So here is Nanni, with his contract for delivery of copper to a customer witnessed by the temple, having paid for the consignment, and now faced with undeliverable goods. El-Nāșir’s refusal to refund him has left Nanni not only short of copper against a contract with a treasured royal customer, but also with his employee stranded in a foreign land without cash. Nanni has had enough:
“Take cognizance that (from now on) I will not accept here any copper from you that is not of fine quality. I shall (from now on) select and take the ingots individually in my own yard, and I shall exercise against you my right of rejection because you have treated me with contempt.”
Can you blame Nanni for shifting his terms to delivered customer’s warehouse, where he can safely inspect the goods?
Had he been doing business today, Nanni would have benefitted from an accredited assayer to test and verify the quality of the metal received. A sample would of course need to be representative of the whole consignment, to avoid the issue of in-spec material being placed on top of a bad batch. Or to uncover cases of consignment-switching, such as when, on opening a container of ore (say, tantalite) at port, the buyer discovers that it is something else (say, cement).

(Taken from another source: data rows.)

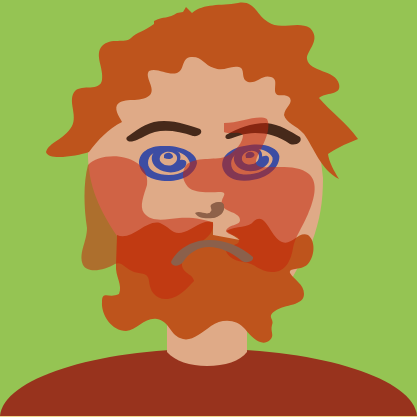
<!DOCTYPE html>
<html lang="en">
<head>
<meta charset="utf-8">
<title>Bearded man portrait</title>
<style>
:root {
  --backdrop: #95c453;
  --shirt: #98331d;
  --skin: #dfaa87;
  --hair: #be541c;
  --brow: #46291a;
  --eye: #3d4da3;
  --nose: #8f6149;
  --mouth: #8b604b;
  --blush: #c3230a;
  --edge: #f0d58c;
}
html, body { margin: 0; overflow: hidden; }
svg { display: block; width: 417px; height: 417px; }
.backdrop { fill: var(--backdrop); }
.shirt { fill: var(--shirt); }
.skin { fill: var(--skin); }
.hair { fill: var(--hair); }
.brow { fill: var(--brow); }
.eye { fill: var(--eye); }
.nose { fill: var(--nose); }
.mouth { fill: var(--mouth); }
.blush { fill: var(--blush); opacity: .52; }
.edge { fill: var(--edge); }
</style>
</head>
<body>
<svg viewBox="0 0 417 417" role="img" aria-label="Frowning man with curly orange hair and beard">
  <defs>
    <g id="eye">
      <path fill-rule="evenodd" d="M-29 0C-29-12-17-18-2-17C16-17 29-9 29 0C27 11 15 18 0 18C-17 18-28 11-29 0ZM-20 0C-20 8-10 12 1 12C13 12 22 6 22 0C20-8 10-13-1-13C-13-13-20-8-20 0Z"/>
      <path fill-rule="evenodd" d="M-16-7C-14-14-7-16 0-15C10-14 14-9 12-3C18-4 20-1 17 4C10 11-3 11-11 5C-15 2-17-3-16-7ZM-8-6C-10 0-2 4 4 2C9 0 11-6 7-9C2-13-6-11-8-6Z"/>
      <path d="M-4-8C-1-12 5-10 5-6C3-3-1-4-4-5Z"/>
    </g>
  </defs>

  <rect class="backdrop" width="417" height="417"/>
  <path class="shirt" d="M0 416C3 379 94 349 208 349C322 349 414 379 417 416Z"/>
  <rect class="edge" y="416" width="417" height="1"/>
  <path class="skin" d="M167 300H247V352C240 361 225 366 207 366C190 366 175 361 167 352Z"/>
  <path class="skin" d="M88 150C96 105 130 52 205 50C281 50 319 112 323 178C323 202 320 220 312 242L280 300H145L117 236C101 212 87 186 88 150Z"/>

  <path class="hair" d="M46 152C49 142 64 140 72 126C78 115 67 100 75 91C82 84 100 92 102 80C104 68 94 55 102 46C111 37 125 44 131 38C137 32 145 31 154 24L154 21C163 16 169 19 177 13L183 12L186 7L192 13C204 3 220 6 238 3C255 0 256 15 268 22C280 31 298 20 310 28C322 40 306 51 307 59C309 72 336 70 339 84C342 96 325 92 319 98C330 111 347 123 358 139C343 145 335 149 328 154C329 162 334 171 339 179C321 170 314 148 304 134C296 125 286 123 284 115C285 107 293 104 290 98C285 92 276 99 275 91C275 83 277 79 271 77C262 74 257 84 248 82C240 79 246 69 239 67C230 65 224 72 214 68C204 65 202 56 191 57C181 58 185 70 177 73C168 76 157 67 149 71C144 77 156 88 150 95C140 104 124 96 117 105C114 111 121 119 122 122C108 129 98 140 89 152C77 156 48 161 46 152Z"/>

  <path class="hair" d="M117 235C131 242 146 219 160 223C170 227 173 236 184 232C195 228 203 219 213 222V235L240 240L226 231C237 225 248 229 254 221C266 211 270 237 282 242C292 246 298 231 308 235C316 241 315 257 307 265C299 271 289 267 290 273C294 280 304 284 304 294C304 306 285 304 275 311C266 317 275 319 272 325C270 332 275 335 270 340C262 347 253 339 245 329C237 319 222 318 211 326C200 334 190 343 180 338C170 334 169 321 157 319C145 317 137 330 126 331C112 331 101 315 102 302C102 290 109 299 119 294C123 285 115 276 116 265Z"/>

  <g class="brow">
    <path d="M127 137C141 127 149 121 164 121C178 121 191 126 200 129C204 133 198 137 193 136C176 130 158 128 145 136C139 139 132 143 128 141C126 140 126 138 127 137Z"/>
    <path d="M226 135C238 128 251 123 266 123C280 124 291 132 300 137C303 142 296 146 290 144C279 136 267 133 255 133C244 133 236 137 229 139C225 139 225 137 226 135Z"/>
  </g>

  <g class="eye">
    <use href="#eye" transform="translate(168 163)"/>
    <use href="#eye" transform="translate(251 162) rotate(-12)"/>
  </g>

  <path class="nose" d="M195 213C201 210 206 216 211 212C214 209 208 207 212 204C217 201 223 201 224 206C225 212 220 217 213 218C205 219 198 218 195 213Z"/>

  <path class="blush" d="M88 165C95 157 113 154 126 158C141 162 149 173 147 185C144 195 139 206 144 213C152 223 166 219 179 218C191 217 205 219 213 223C214 230 210 236 201 242C189 249 181 257 182 266C184 274 193 274 194 281C186 289 180 297 168 299C155 300 150 291 149 281C148 271 139 275 132 271C125 268 121 261 115 264C105 270 88 274 83 265C78 253 87 242 87 228C84 208 83 184 88 165Z"/>
  <path class="blush" d="M224 123C240 123 258 114 267 119C271 126 266 139 262 147C257 157 252 165 261 167C276 168 297 164 309 174C319 183 314 200 308 214C302 228 295 237 293 248C291 261 285 273 271 272C260 272 255 263 243 262C233 261 225 254 226 249C229 243 239 247 239 240C238 234 228 236 226 231C228 224 240 226 240 220C240 212 224 212 222 205C220 198 229 193 221 192C211 192 195 194 188 187C182 180 181 172 187 164C199 156 217 161 227 156C236 151 243 142 243 135C239 130 229 135 224 132Z"/>

  <path class="nose" d="M212 205C217 201 224 201 224 206C225 211 219 217 212 218L210 212C214 210 209 207 212 205Z"/>
  <path class="mouth" d="M171 262C176 251 190 240 209 240C226 240 242 247 253 257C254 261 247 264 242 261C231 252 220 247 209 247C198 247 189 253 183 262C179 267 172 267 171 262Z"/>
</svg>
</body>
</html>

You probably won’t be surprised that Nanni’s dispute with El-Nāșir’s was not the only one. Far from it. Nor was copper the only metal where buyers found themselves short-changed.
There is a silver story here too, among others, waiting to be told. From the collection of cuneiform complaints found at his home, it appears that, as El-Nāșir’s reputation among fellow metal merchants deteriorated, so did his business.
The El-Nāșir brand was forced to diversify away from copper into real estate, foodstuffs and even second-hand clothes3 .
Living as El-Nāșir did in ancient Mesopotamia, the option of trading bitcoin and NFTs simply did not exist in the age of clay — not digital — tablet and stylus.
El-Nāșir appears to have lived out his old age back in Ur with dwindling finances, in a downsized house of which part had been sold off to a wealthier neighbour, and hemmed in by a towering pile of customers’ complaints.
What an inglorious fate for a once major metal merchant. Thank goodness, we say, for arbitration!
By Polina Sparks, MMTA
PS On which topic, if any MMTA Members have any queries about mediation or arbitration, they should not hesitate to contact the Arbitration and Mediation Committee, or the MMTA executive at email@example.com
The mediation and conciliation, long form and short-form arbitration rules as well as precedent arbitration clauses are available in the Trade Services section of the MMTA Website.
1British Museum, item number 11236
2 Oppenheim A L 1967a Letters from Mesopotamia University of Chicago Press, Chicago, 1967
3Read more about El-Nāșir and his haul of customer complaints in Kristina Killgrove’s article for Forbes: Meet the worst trader of 18th century BC https://www.forbes.com/sites/kristinakillgrove/2018/05/11/meet-the-worst-businessman-of-the-18th-century